Standardized Testing; Saving Grace or Devil’s Advocate?
It may have started out to help out schools, but somehow ended up being something that has teachers skeptical of their jobs. With no state without rules and regulations for tests, thanks to No Child Left Behind; all students, no matter race, gender, or handicaps must take these tests in order for the state to give their schools more or less funding. So should funding for our schools be based on test scores or actual grades and participation? Some of the major problems I see in standardized tests are the curriculum map, the stress it has on our children, The fact that every child takes the same exact test, the fear installed in our teachers and the monopolization of funding.
One of the positive aspects of standardized testing (according to http://www.brighthub.com/education/k-12/articles/16137.aspx) is it gives teachers guidance to help them determine what to teach students and when to teach it. The net result is less wasted instructional time and a simplified way of timeline management. However, most of us would see this as a more negative effect. Because teachers are going by what they should teach, they neglect the many things that are not on the test material, therefore leaving our children further behind in the system.
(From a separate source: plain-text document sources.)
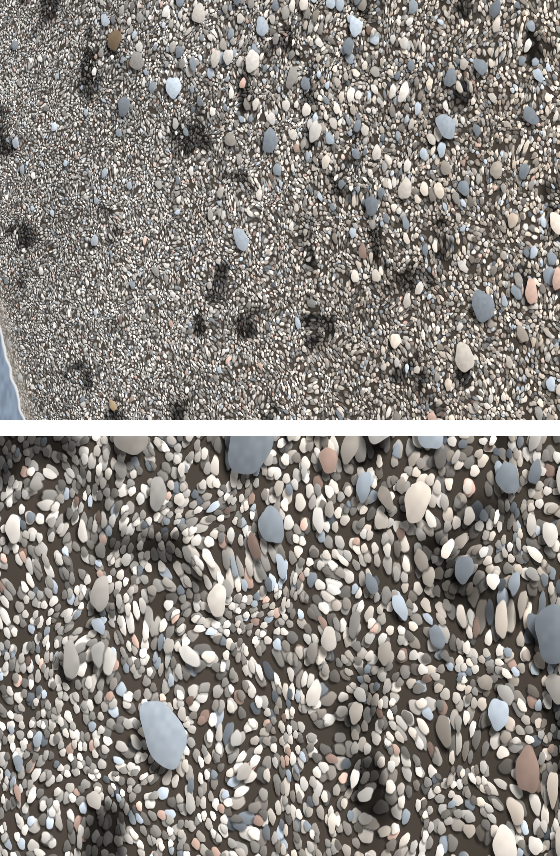
Top: the whole. Bottom: its middle third, enlarged.
This texture is drawn by a WebGL 2 fragment shader. Its source:

```glsl
#version 300 es
precision highp float;
// Sunlit shingle beach: fine gravel, scattered pebbles and a corner of water.

uniform vec2 u_resolution;
out vec4 fragColor;

const float NEAR_ZERO = 0.0065;  // grain size at the left edge
const float GROWTH = 0.0055;     // grain growth towards the right
const float STRETCH = 1.3;       // grains are taller than wide

vec4 hash4(vec2 p) {
    vec4 h = fract(p.xyxy * vec4(0.1031, 0.1030, 0.0973, 0.1099));
    h += dot(h, h.wzxy + 33.33);
    return fract((h.xxyz + h.yzzw) * h.zywx);
}

float valueNoise(vec2 p) {
    vec2 i = floor(p), f = fract(p);
    f = f * f * (3.0 - 2.0 * f);
    return mix(mix(hash4(i).x, hash4(i + vec2(1, 0)).x, f.x),
               mix(hash4(i + vec2(0, 1)).x, hash4(i + 1.0).x, f.x), f.y);
}

float grainSize(float x) { return NEAR_ZERO + GROWTH * x; }

// Perspective map between the canvas and a plane with unit grains
vec2 toGround(vec2 p) {
    float s = grainSize(p.x);
    return vec2(STRETCH * log(s / NEAR_ZERO) / GROWTH, (p.y - 0.5) / s);
}

vec2 toCanvas(vec2 q) {
    float s = NEAR_ZERO * exp(q.x * GROWTH / STRETCH);
    return vec2((s - NEAR_ZERO) / GROWTH, 0.5 + q.y * s);
}

// Pebbles gather in a slanted band at the top and thinly on the right
float pebbleBand(vec2 p) {
    vec2 start = vec2(0.42, 1.05), along = vec2(0.5, -0.38);
    float t = clamp(dot(p - start, along) / dot(along, along), 0.0, 1.0);
    float band = 1.0 - smoothstep(0.05, 0.34, length(p - start - along * t));
    return band + 0.25 * smoothstep(0.8, 1.3, p.x);
}

vec3 stoneColour(vec4 h, float size, float x) {
    float large = smoothstep(1.4, 4.0, size);
    float light = mix(mix(0.42, 1.06, h.x), mix(0.55, 0.98, h.x), large);
    float warmth = h.y * smoothstep(0.1, 1.3, x);
    vec3 tint = mix(vec3(1.01, 0.99, 0.96), vec3(1.06, 0.97, 0.87), warmth);
    if (h.z > mix(0.92, 0.55, large)) tint = vec3(0.85, 0.9, 0.95);
    if (h.z < 0.03) tint = vec3(1.04, 0.87, 0.79);
    if (large > 0.9 && x < 0.3 && h.z < 0.2) tint = vec3(0.75, 0.64, 0.5);
    return light * tint;
}

// Lays one jittered layer of shaded stones and their shadows over the colour
void layStones(inout vec3 colour, vec2 q, float size, float base, float gain, float blur) {
    vec2 g = q / size, cell = floor(g), bestOffset = vec2(0);
    vec4 bestHash = vec4(0);
    float best = 9.0, second = 9.0, shadow = 9.0, edge = blur / size;
    for (int j = -1; j <= 1; j++)
    for (int i = -1; i <= 1; i++) {
        vec2 id = cell + vec2(i, j);
        vec4 place = hash4(id + size * 37.0);
        vec4 look = hash4(id + size * 71.0 + 19.0);
        float density = base + gain * pebbleBand(toCanvas((id + 0.5) * size));
        if (place.x > density) continue;
        vec2 offset = g - id - 0.5 - 0.85 * (place.yz - 0.5);
        float angle = (place.w - 0.4) * 1.5;
        mat2 turn = mat2(cos(angle), -sin(angle), sin(angle), cos(angle));
        vec2 radius = vec2(mix(0.26, 0.44, look.w), 0.5) * mix(0.5, 1.0, fract(look.w * 7.0));
        if (size < 1.5) radius = max(radius, vec2(0.36, 0.42));
        vec2 local = turn * offset / radius;
        float around = atan(local.y, local.x);
        float wobble = 1.0 + 0.07 * sin(3.0 * around + 6.3 * look.y) + 0.04 * sin(5.0 * around + 6.3 * look.x);
        float d = (length(local) - wobble) * radius.x;
        vec2 shifted = turn * (offset + vec2(0.1, 0.13)) / radius;
        shadow = min(shadow, (length(shifted) - 1.0) * radius.x);
        if (d < best) {
            second = best;
            best = d;
            bestHash = look;
            bestOffset = offset / radius.y;
        } else second = min(second, d);
    }
    float dim = mix(0.55, 0.4, smoothstep(1.2, 2.0, size));
    colour *= mix(dim, 1.0, smoothstep(-0.06 - edge * 0.5, 0.06 + edge * 0.5, shadow));
    vec3 stone = stoneColour(bestHash, size, toCanvas(q).x);
    stone *= 0.99 + 0.2 * dot(bestOffset, vec2(0.6, 0.75));
    stone *= 0.95 + 0.1 * valueNoise(q * 1.7);
    stone *= mix(0.66, 1.0, smoothstep(0.0, 0.18 + edge * 0.3, second - best));
    colour = mix(colour, stone, 1.0 - smoothstep(-edge * 0.5, edge * 0.5, best));
}

void main() {
    vec2 p = gl_FragCoord.xy / u_resolution.y;
    vec2 q = toGround(p);
    float blur = 1.3 / u_resolution.y / grainSize(p.x);

    // Gravel bed, bent so that no rows appear
    vec2 bent = q + 2.0 * vec2(valueNoise(q * 0.23), valueNoise(q * 0.23 + 50.0));
    vec3 colour = vec3(0.3, 0.27, 0.24);
    layStones(colour, bent + 0.37, 1.3, 0.96, 0.0, blur);
    colour *= 0.92;
    layStones(colour, bent, 1.0, 0.75, 0.0, blur);

    // Broad light patches and dark hollows
    float broad = valueNoise(p * vec2(7.0, 4.0) + 3.0);
    float hollow = valueNoise(p * vec2(19.0, 9.0) + 11.0) * 0.7 + valueNoise(p * 38.0) * 0.3;
    colour *= mix(0.92, 1.12, broad) * mix(1.0, 0.4, smoothstep(0.62, 0.84, hollow));

    // Pebbles, small to large
    layStones(colour, bent, 1.9, 0.14, 0.35, blur);
    layStones(colour, q, 3.3, 0.04, 0.5, blur);
    layStones(colour, q, 6.2, 0.02, 0.26, blur);
    colour = pow(max(colour, 0.0), vec3(0.92));

    // Fine wet sand, foam and water in the lower left corner
    float shore = p.x - 0.27 * (0.22 - p.y) + 0.006 * (valueNoise(p * 40.0) - 0.5);
    vec3 sand = vec3(0.66, 0.63, 0.59) * (0.85 + 0.3 * valueNoise(p * 300.0));
    colour = mix(sand, colour, 0.35 + 0.65 * smoothstep(0.0, 0.05, shore));
    vec3 water = vec3(0.53, 0.59, 0.66) * (0.9 + 0.2 * valueNoise(p * vec2(160.0, 50.0)));
    water = mix(water, vec3(0.92), smoothstep(-0.009, -0.003, shore));
    colour = mix(water, colour, smoothstep(-0.002, 0.002, shore));

    fragColor = vec4(clamp(colour, 0.0, 1.0), 1.0);
}
```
The stress of testing is also a huge impact on today’s students. Because the results of the tests reflect on teachers and the school, schools have done away with recess. In most cases this is a student’s only time to unwind and interact with peers. With this taken away we take the chance of letting our children stress even more about the standardized tests.
Another problem with No Child Left Behind is that every student has to take the same exact standardized test. This is to promote equality in the classroom, however, it is somewhat discouraging to the disabled and the ethnic. Although some might be able to, most kids in a special needs classrooms cannot do the same work as one in a regular class. Therefore, having them take the same test will make the disabled feel somewhat uncomfortable. The tests are in America, making them given in English. No matter how many people want to argue that “they came to our country, they can learn our language” is not valid; this is America, a melting pot of culture. A lot of recently immigrated aliens speak little to no English,consequently, their kids speak none, are they expected to take an exam in complete English and understand what they are doing? This does nothing but intimidate a young child. I believe they should be given an option in what language they are able to take the test in. This is bound to improve the scores of states with lots of Hispanic children.
Teachers have admitted to doing anything to improve the test scores, even resorting to cheating. With the consequences of low performance on tests, lower salary and competency tests for example, it’s no wonder that teachers feel like they are forced to do something about the scores. Teachers need to feel secure in their jobs to be able to have a good impact on our children’s education. With good and bad teachers out there, we assume standardized test grades are the only way to decipher them apart. I agree we need to get rid of those teachers that lack passion and aren’t good teachers. But seems to me as if we can see who those are by grades in the class, and students input. Making all teachers fear for their jobs isn’t a way to improve standardized tests scores.
I believe the lack of funding to those schools with lower test scores is somewhat unfair. First off, it is more likely for a lower income school district to have lower scores rather than a higher income district. Thus cheating the lower income districts out of much needed funds because they weren’t able to raise their test scores. In most cases, this turns out to be a continuous cycle in which these districts never get the funding to have a chance at getting their scores up.
In general, standardized testing isn’t a bad thing. It can predict how well the child has progressed in the school year. And knowing this can help the kids that aren’t doing so well, get more focus from their teachers. But when the tests become the priority over everything else that the kids need to learn, there’s a problem. The children should be put first, they should all be given the same equal chance with individual priorities; because everyone is special in their own way. This is America, and they are our future.